WORK TO BE COMPLETED:
Gather each line of the records where "settle" appears.

[Start of Attachment]

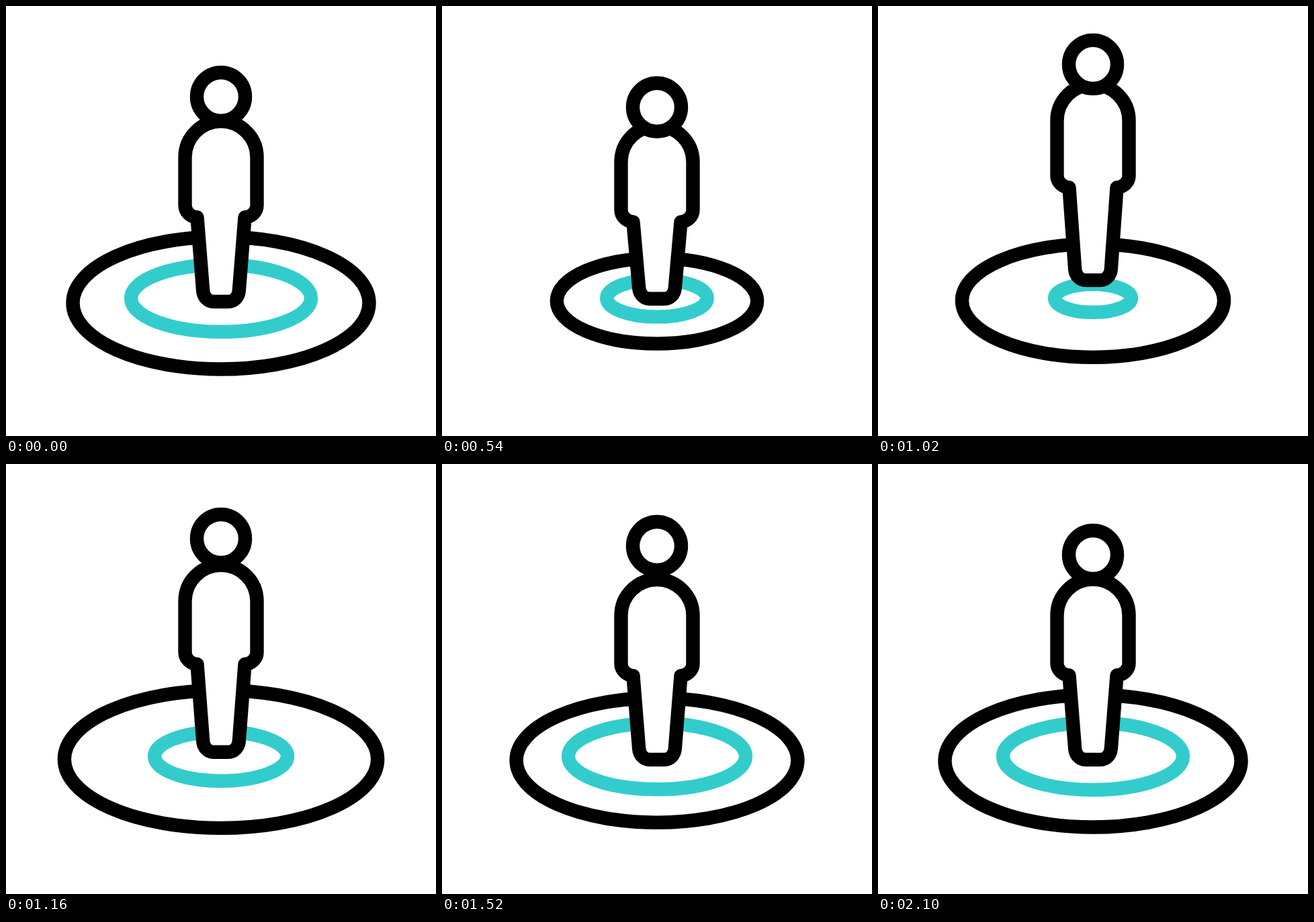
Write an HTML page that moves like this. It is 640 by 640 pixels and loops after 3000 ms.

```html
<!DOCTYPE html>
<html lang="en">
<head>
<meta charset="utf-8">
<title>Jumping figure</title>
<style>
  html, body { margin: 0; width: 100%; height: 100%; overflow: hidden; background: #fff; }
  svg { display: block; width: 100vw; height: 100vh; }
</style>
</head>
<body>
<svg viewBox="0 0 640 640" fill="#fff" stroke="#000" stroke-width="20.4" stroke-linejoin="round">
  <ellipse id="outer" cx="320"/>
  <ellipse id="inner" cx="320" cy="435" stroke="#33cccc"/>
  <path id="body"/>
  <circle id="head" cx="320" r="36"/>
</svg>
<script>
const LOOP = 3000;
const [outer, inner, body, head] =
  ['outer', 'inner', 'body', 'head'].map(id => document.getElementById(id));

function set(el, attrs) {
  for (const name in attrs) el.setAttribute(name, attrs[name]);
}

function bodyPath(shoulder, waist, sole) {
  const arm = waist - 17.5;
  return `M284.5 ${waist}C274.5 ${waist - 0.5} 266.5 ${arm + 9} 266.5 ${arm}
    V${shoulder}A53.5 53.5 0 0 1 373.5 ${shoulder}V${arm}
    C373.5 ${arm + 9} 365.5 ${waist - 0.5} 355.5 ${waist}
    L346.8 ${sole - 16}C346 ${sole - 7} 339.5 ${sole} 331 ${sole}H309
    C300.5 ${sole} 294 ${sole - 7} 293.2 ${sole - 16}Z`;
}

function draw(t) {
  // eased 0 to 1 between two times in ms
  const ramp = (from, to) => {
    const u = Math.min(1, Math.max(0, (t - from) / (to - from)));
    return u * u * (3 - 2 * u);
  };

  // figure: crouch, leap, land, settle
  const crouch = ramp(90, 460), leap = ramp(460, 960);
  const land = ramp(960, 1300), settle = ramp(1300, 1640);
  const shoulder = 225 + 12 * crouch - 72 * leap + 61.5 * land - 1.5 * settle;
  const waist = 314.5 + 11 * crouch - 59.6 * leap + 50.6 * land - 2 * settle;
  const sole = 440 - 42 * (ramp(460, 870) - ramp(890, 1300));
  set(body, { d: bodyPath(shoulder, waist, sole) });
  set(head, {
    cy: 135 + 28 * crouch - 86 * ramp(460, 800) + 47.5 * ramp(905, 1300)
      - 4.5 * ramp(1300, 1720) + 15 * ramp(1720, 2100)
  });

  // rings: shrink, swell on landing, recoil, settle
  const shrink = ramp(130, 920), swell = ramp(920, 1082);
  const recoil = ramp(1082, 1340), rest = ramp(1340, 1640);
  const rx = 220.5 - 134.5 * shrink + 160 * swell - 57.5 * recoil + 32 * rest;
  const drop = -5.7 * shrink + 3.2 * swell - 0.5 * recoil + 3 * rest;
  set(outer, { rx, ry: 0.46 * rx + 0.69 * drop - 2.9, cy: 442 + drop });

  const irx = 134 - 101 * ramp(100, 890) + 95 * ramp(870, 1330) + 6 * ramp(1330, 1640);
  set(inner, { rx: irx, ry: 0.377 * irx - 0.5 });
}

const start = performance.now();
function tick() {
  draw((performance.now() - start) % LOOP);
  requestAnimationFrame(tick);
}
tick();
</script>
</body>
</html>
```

[End of Attachment]

ANSWER TO THE EXERCISE:
  // figure: crouch, leap, land, settle
  const land = ramp(960, 1300), settle = ramp(1300, 1640);
  const shoulder = 225 + 12 * crouch - 72 * leap + 61.5 * land - 1.5 * settle;
  const waist = 314.5 + 11 * crouch - 59.6 * leap + 50.6 * land - 2 * settle;
  // rings: shrink, swell on landing, recoil, settle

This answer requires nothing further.